Although Freud initially abandoned his penniless career in science and became a doctor to earn enough to support his beloved Martha and their soon-to-be six children, that did not stop him from maybe (probably) having an affair with Martha's younger sister Minna Bernays. Minna moved into Freud and Martha’s house after her fiancé's death in the early 1890s. At this time, Carl Jung and Freud were frenemies, and Jung later claimed Minna confessed the affair to him. Some scholars even go so far as to say that Freud got Minna pregnant, which resulted in a secret abortion. In 2006, potential proof of the affair was uncovered in the form of an old hotel registry from a Swiss resort in 1898. It seems Freud and Minna had checked into a hotel together registered as a married couple; no doubt, they were there for some skiing and light reading.
In March of 1938, Austria was annexed by Nazi Germany, and the growing anti-Semitism there induced a wave of relocation for affluent refugees.
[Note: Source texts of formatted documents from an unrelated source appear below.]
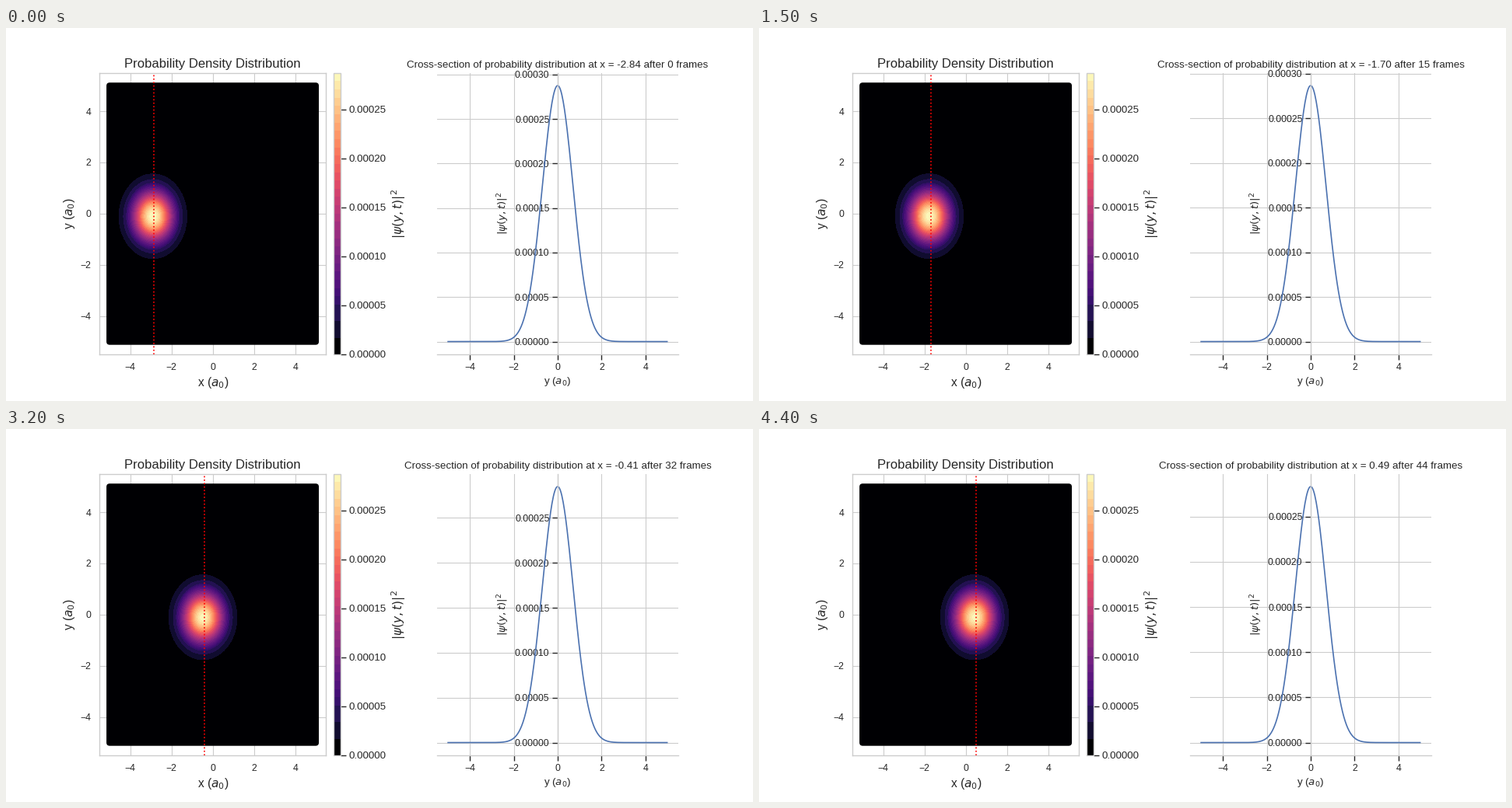
A matplotlib script that plays this animation: 960 px wide and 480 px high, repeating every 4500 ms.

```python
import numpy as np
import matplotlib.pyplot as plt
from matplotlib.animation import FuncAnimation
from matplotlib.colors import ListedColormap
from matplotlib.patches import FancyBboxPatch
from matplotlib.ticker import FormatStrFormatter, MultipleLocator

plt.rcParams.update({
    "font.family": "Liberation Sans",
    "text.color": ".15",
    "axes.labelcolor": ".15",
    "axes.edgecolor": ".8",
    "axes.linewidth": 1.25,
    "axes.axisbelow": True,
    "grid.color": ".8",
    "grid.linewidth": 1,
})
for side in "xy":
    plt.rcParams.update({
        side + "tick.color": ".15",
        side + "tick.labelsize": 11,
        side + "tick.major.size": 6,
        side + "tick.major.width": 1.25,
    })

W, H, DPI = 960, 480, 80
FRAMES, INTERVAL = 45, 100
STEP = 0.03                 # grid spacing of the simulation
PEAK, VAR = 2.876e-4, 0.49  # initial height and variance of the packet
LABEL = r"$|\psi(y,t)|^2$"
DOT = 4.17                  # marker radius in pixels

fig = plt.figure(figsize=(W / DPI, H / DPI), dpi=DPI, facecolor="white")


def add_axes(x, width):
    return fig.add_axes([x / W, 0.125, width / W, 0.755])


left, cax, right = add_axes(120, 291.4), add_axes(420.7, 9.3), add_axes(554, 310)
px_x, px_y = 291.4 / 11, 0.755 * H / 11


def packet(n):
    """Centre, height and variance of the slowly spreading packet."""
    height = PEAK - 1.51e-8 * n ** 1.5
    return 71.8 + 2.523 * n, height, VAR * PEAK / height


def banded_magma(bands=34):
    """Magma in flat steps, with wider steps at the dark end."""
    k = np.arange(bands)
    pos = np.where(k < 6, k // 2 * 2 + 1, k + 0.5) / bands
    colors = plt.get_cmap("magma")(pos)
    colors[:2] = 0, 0, 3 / 255, 1
    return ListedColormap(colors)


# Density map
gx = np.linspace(-5, 5, 1061)[:-1] + 5 / 1060
gy = np.linspace(-2.5, 2.5, 661)[:-1] + 2.5 / 660


def density(n):
    k, height, var = packet(n)
    # overlapping markers shift the visible packet slightly left and down
    dx = gx - (STEP * k - 5) + 1.1 / px_x
    dy = gy + 3.6 / px_y
    return height * np.outer(np.exp(-dy ** 2 / (2 * var)), np.exp(-dx ** 2 / (2 * var)))


left.add_patch(FancyBboxPatch(
    (-5, -5), 9.99, 9.99, boxstyle=f"round,pad={DOT / px_x},rounding_size={DOT / px_x}",
    mutation_aspect=px_x / px_y, fc=(0, 0, 3 / 255), ec="none", zorder=1))
image = left.imshow(density(0), extent=(-5, 5, -2.5, 2.5), origin="lower", aspect="auto",
                    cmap=banded_magma(), vmin=0, vmax=PEAK,
                    interpolation="nearest", zorder=1.1)
marker = left.axvline(0, color="red", ls=":", lw=1.5)
left.set(xlim=(-5.5, 5.5), ylim=(-5.5, 5.5))
left.set_xlabel("x ($a_0$)", fontsize=14)
left.set_ylabel("y ($a_0$)", fontsize=14)
left.set_title("Probability Density Distribution", fontsize=15, y=1)
left.tick_params(bottom=False, left=False)

bar = fig.colorbar(image, cax=cax, ticks=MultipleLocator(5e-5),
                   format=FormatStrFormatter("%.5f"))
bar.set_label(LABEL, fontsize=14)
bar.ax.tick_params(labelsize=12)

# Cross-section
ys = -5 + STEP * np.arange(334)
curve, = right.plot([], [], color="#4C72B0", lw=1.5)
right.spines["left"].set_position("zero")
for side in ("top", "right"):
    right.spines[side].set_visible(False)
right.set_xlim(-5.5, 5.5)
right.set_xlabel("y ($a_0$)", fontsize=12)
right.set_ylabel(LABEL, fontsize=12)
right.yaxis.set_major_locator(MultipleLocator(5e-5))
right.yaxis.set_major_formatter(FormatStrFormatter("%.5f"))
title = right.set_title("", fontsize=12, y=1)

for ax in (left, right):
    ax.grid(True)
    ax.xaxis.set_major_locator(MultipleLocator(2))
left.yaxis.set_major_locator(MultipleLocator(2))


def update(n):
    k, height, var = packet(n)
    x = STEP * round(k) - 5
    image.set_data(density(n))
    marker.set_xdata([x, x])
    curve.set_data(ys, height * np.exp(-ys ** 2 / (2 * var)))
    right.set_ylim(-0.05 * height, 1.05 * height)
    title.set_text(f"Cross-section of probability distribution at x = {x:.2f} after {n} frames")
    return image, marker, curve, title


anim = FuncAnimation(fig, update, frames=FRAMES, interval=INTERVAL,
                     init_func=lambda: update(0), repeat=True, repeat_delay=0)
plt.show()
```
Freud underestimated the danger of the growing fascist regime and waited to escape from Vienna until it was almost too late. Soon, the Nazis were in complete control of immigration, and Freud was unable to obtain a permit alone. Luckily for Freud, Marie Bonaparte, the Princess of Greece and Denmark, was a former patient, and she was able to get a permit for Freud and his immediate family. However, even with Bonaparte’s help, Freud may not have made it out in time if the process was not expedited by the sympathetic Nazi officer in charge of his assets, Anton Sauerwald. Sauerwald had studied chemistry at Vienna University under a friend of Freud’s, and this recommendation was strong enough to put anti-Semitism on hold and let Freud escape to London. Unfortunately, four of Freud’s sisters were not able to make it out in time, and they all perished in Nazi concentration camps.
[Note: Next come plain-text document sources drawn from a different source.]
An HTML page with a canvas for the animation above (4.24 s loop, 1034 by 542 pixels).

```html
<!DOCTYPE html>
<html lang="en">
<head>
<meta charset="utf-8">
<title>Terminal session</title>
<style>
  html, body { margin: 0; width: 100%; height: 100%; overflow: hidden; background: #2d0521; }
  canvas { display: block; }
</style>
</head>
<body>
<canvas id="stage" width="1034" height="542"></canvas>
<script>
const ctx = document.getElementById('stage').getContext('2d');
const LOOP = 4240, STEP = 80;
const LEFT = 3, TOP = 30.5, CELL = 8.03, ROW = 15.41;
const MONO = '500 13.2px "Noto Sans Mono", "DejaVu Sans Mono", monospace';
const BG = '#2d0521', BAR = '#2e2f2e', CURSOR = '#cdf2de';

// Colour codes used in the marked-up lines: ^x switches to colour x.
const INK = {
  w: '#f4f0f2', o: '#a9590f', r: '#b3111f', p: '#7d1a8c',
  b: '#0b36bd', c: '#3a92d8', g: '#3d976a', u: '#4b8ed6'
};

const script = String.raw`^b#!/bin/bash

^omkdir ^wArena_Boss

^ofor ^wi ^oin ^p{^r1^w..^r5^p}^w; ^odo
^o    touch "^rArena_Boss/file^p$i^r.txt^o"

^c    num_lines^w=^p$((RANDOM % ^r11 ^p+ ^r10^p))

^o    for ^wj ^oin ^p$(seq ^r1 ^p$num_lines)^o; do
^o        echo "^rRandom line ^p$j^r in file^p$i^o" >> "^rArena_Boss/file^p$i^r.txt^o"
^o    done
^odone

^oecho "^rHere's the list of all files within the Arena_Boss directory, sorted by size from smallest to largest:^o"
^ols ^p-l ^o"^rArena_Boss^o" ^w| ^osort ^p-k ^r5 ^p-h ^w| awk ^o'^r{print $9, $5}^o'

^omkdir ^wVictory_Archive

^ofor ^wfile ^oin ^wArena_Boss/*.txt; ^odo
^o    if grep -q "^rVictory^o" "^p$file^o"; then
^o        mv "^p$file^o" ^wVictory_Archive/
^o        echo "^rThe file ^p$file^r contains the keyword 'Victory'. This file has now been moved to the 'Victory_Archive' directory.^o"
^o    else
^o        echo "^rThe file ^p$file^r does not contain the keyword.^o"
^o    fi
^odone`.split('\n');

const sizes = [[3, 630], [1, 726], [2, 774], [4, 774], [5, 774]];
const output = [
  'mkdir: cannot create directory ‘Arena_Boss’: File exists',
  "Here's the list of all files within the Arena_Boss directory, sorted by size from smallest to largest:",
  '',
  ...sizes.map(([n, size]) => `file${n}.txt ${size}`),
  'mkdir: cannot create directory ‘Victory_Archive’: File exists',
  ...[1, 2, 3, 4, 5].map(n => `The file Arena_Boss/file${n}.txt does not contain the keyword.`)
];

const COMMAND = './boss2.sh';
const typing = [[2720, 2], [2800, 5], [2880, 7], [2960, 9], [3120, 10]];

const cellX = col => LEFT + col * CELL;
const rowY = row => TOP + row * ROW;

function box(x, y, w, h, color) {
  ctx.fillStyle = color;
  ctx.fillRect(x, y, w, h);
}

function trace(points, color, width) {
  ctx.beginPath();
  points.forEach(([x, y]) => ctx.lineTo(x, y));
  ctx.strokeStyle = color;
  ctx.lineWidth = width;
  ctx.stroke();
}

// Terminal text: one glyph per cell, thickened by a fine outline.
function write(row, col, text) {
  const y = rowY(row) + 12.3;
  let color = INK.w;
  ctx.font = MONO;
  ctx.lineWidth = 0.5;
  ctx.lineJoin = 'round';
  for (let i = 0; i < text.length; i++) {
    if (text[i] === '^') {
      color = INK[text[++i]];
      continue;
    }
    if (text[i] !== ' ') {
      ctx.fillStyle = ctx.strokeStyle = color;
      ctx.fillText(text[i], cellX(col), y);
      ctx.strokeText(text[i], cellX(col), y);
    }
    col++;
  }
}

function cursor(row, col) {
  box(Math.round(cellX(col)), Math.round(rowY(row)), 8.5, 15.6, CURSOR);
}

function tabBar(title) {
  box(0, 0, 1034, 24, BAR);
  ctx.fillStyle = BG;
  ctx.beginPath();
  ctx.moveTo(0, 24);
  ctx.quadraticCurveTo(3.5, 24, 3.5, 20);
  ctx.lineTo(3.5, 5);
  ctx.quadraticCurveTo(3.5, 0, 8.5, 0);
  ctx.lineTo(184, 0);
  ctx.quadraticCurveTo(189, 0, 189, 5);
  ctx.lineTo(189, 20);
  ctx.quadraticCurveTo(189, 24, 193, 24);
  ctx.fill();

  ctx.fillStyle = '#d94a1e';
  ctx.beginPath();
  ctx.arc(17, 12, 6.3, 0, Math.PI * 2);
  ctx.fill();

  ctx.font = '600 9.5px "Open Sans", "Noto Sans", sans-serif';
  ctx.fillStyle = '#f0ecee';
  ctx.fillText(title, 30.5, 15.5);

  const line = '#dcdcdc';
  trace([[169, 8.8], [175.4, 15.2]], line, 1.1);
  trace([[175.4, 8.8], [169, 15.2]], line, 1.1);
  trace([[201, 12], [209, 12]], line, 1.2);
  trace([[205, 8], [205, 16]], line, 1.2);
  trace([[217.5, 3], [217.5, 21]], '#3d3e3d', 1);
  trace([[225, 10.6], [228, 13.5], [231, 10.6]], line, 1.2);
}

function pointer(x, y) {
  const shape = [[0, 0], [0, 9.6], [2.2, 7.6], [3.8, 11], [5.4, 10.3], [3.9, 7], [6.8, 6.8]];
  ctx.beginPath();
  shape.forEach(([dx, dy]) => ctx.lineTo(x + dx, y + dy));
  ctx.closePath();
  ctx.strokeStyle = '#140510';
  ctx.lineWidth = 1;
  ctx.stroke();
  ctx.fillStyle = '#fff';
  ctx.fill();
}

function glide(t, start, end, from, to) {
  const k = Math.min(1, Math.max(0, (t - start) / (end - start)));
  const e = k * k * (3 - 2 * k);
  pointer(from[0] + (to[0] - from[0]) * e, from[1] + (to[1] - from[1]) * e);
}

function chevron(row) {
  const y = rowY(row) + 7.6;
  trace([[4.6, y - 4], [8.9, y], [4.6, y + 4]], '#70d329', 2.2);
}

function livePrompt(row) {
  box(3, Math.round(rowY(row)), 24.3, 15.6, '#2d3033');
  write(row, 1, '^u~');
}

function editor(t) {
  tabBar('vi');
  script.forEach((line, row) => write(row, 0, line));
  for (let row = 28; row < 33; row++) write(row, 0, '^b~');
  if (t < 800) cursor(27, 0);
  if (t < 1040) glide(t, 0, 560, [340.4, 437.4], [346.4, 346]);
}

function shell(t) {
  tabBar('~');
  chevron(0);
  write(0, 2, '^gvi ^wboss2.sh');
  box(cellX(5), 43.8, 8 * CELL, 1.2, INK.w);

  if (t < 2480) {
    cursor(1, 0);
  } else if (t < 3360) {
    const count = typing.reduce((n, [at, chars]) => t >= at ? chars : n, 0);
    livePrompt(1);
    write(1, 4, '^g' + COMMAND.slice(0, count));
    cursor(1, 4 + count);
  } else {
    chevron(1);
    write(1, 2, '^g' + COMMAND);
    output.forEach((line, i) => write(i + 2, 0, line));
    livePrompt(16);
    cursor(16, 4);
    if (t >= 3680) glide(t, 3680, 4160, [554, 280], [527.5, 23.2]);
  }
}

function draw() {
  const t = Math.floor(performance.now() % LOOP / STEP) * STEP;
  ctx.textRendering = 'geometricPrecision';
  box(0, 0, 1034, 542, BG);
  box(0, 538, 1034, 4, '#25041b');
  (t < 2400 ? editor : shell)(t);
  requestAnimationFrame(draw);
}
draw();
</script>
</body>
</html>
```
Freud would spent his professional life opening up his patients' psyches, but his initial experience with dissection came from an ill-fated search for the gonads of eels during his time studying zoology at the University of Vienna. The pursuit of male eels had eluded zoologists for centuries, but young Freud believed that with limited sleep and some rigorous experimentation he could locate them. Freud spent four weeks doing nothing but dissecting eels, all of which he declared were “the fairer sex,” as no phallus could be found. Now, scientists know that eels don’t have testicles unless they need them specifically in mating season. Clearly, the spectrum of eel sexuality was a bit out of Freud's grasp.